Problem requirements
Below are records to repeat exactly. Omit the pictures from the copy.

Start of Block

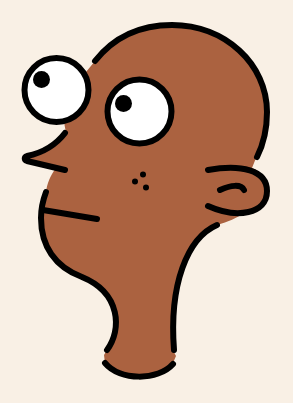
<!DOCTYPE html>
<html lang="en">
<head>
<meta charset="utf-8">
<title>Bald character head</title>
<style>
:root { --paper: #f9f0e5; --skin: #ab6240; --ink: #000; --eye: #fff; }
html, body { margin: 0; overflow: hidden; background: var(--paper); }
svg { display: block; width: 293px; height: 403px; background: var(--paper); }
.skin { fill: var(--skin); }
.outline { fill: none; stroke: var(--ink); stroke-width: 6; stroke-linecap: round; stroke-linejoin: round; }
.eyeball { fill: var(--eye); stroke: var(--ink); stroke-width: 6; }
.ink { fill: var(--ink); }
</style>
</head>
<body>
<svg viewBox="0 0 293 403" role="img" aria-label="Cartoon bald head with big round eyes, a pointed nose and a long neck">
  <g id="skin" class="skin">
    <path d="M95 61C114 37 141 25 172 25C225 25 267 64 267 112C267 130 263 145 256 158L252 168C262 171 267 181 267 191C267 204 258 212 244 213C237 218 228 222 217 225C187 238 172 285 173 350L176 356L173 363C158 381 120 381 105 363L104 355L107 350C122 330 121 293 82 277C55 267 41 246 41 218C41 208 43 200 46 192C47 184 50 176 56 168L26 160C25 159 24 158 25 157C42 154 56 146 66 133L64 122C80 110 86 90 86 72Z"/>
  </g>
  <g id="head-outline" class="outline">
    <path d="M95 61C114 37 141 25 172 25C225 25 267 64 267 112C267 130 263 145 257 157"/>
    <path d="M46 192C43 200 41 208 41 218C41 246 55 267 82 277C121 293 122 330 107 350"/>
    <path d="M217 225C187 238 169 285 174 350"/>
    <path d="M105 363C120 381 158 381 173 364"/>
  </g>
  <g id="nose-and-mouth" class="outline">
    <path d="M65 133C55 146 42 153 27 156C24 157 24 160 27 161L65 170"/>
    <path d="M43 210L97 219"/>
  </g>
  <g id="ear" class="outline">
    <path d="M208 170C241 164 267 170 267 191C267 214 237 219 208 206"/>
    <path d="M220 190C231 185 241 184 244 190"/>
  </g>
  <g id="eyes">
    <circle class="eyeball" cx="56.500" cy="90" r="32"/>
    <circle class="ink" cx="41.500" cy="79.500" r="8.500"/>
    <circle class="eyeball" cx="139.500" cy="111.500" r="32"/>
    <circle class="ink" cx="123.500" cy="103.500" r="8.500"/>
  </g>
  <g id="freckles" class="ink">
    <circle cx="143" cy="174.500" r="3"/>
    <circle cx="135" cy="181.500" r="3"/>
    <circle cx="146" cy="187.500" r="3"/>
  </g>
</svg>
</body>
</html>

End of Block

Written solution
<!DOCTYPE html>
<html lang="en">
<head>
<meta charset="utf-8">
<title>Bald character head</title>
<style>
:root { --paper: #f9f0e5; --skin: #ab6240; --ink: #000; --eye: #fff; }
html, body { margin: 0; overflow: hidden; background: var(--paper); }
svg { display: block; width: 293px; height: 403px; background: var(--paper); }
.skin { fill: var(--skin); }
.outline { fill: none; stroke: var(--ink); stroke-width: 6; stroke-linecap: round; stroke-linejoin: round; }
.eyeball { fill: var(--eye); stroke: var(--ink); stroke-width: 6; }
.ink { fill: var(--ink); }
</style>
</head>
<body>
<svg viewBox="0 0 293 403" role="img" aria-label="Cartoon bald head with big round eyes, a pointed nose and a long neck">
  <g id="skin" class="skin">
    <path d="M95 61C114 37 141 25 172 25C225 25 267 64 267 112C267 130 263 145 256 158L252 168C262 171 267 181 267 191C267 204 258 212 244 213C237 218 228 222 217 225C187 238 172 285 173 350L176 356L173 363C158 381 120 381 105 363L104 355L107 350C122 330 121 293 82 277C55 267 41 246 41 218C41 208 43 200 46 192C47 184 50 176 56 168L26 160C25 159 24 158 25 157C42 154 56 146 66 133L64 122C80 110 86 90 86 72Z"/>
  </g>
  <g id="head-outline" class="outline">
    <path d="M95 61C114 37 141 25 172 25C225 25 267 64 267 112C267 130 263 145 257 157"/>
    <path d="M46 192C43 200 41 208 41 218C41 246 55 267 82 277C121 293 122 330 107 350"/>
    <path d="M217 225C187 238 169 285 174 350"/>
    <path d="M105 363C120 381 158 381 173 364"/>
  </g>
  <g id="nose-and-mouth" class="outline">
    <path d="M65 133C55 146 42 153 27 156C24 157 24 160 27 161L65 170"/>
    <path d="M43 210L97 219"/>
  </g>
  <g id="ear" class="outline">
    <path d="M208 170C241 164 267 170 267 191C267 214 237 219 208 206"/>
    <path d="M220 190C231 185 241 184 244 190"/>
  </g>
  <g id="eyes">
    <circle class="eyeball" cx="56.500" cy="90" r="32"/>
    <circle class="ink" cx="41.500" cy="79.500" r="8.500"/>
    <circle class="eyeball" cx="139.500" cy="111.500" r="32"/>
    <circle class="ink" cx="123.500" cy="103.500" r="8.500"/>
  </g>
  <g id="freckles" class="ink">
    <circle cx="143" cy="174.500" r="3"/>
    <circle cx="135" cy="181.500" r="3"/>
    <circle cx="146" cy="187.500" r="3"/>
  </g>
</svg>
</body>
</html>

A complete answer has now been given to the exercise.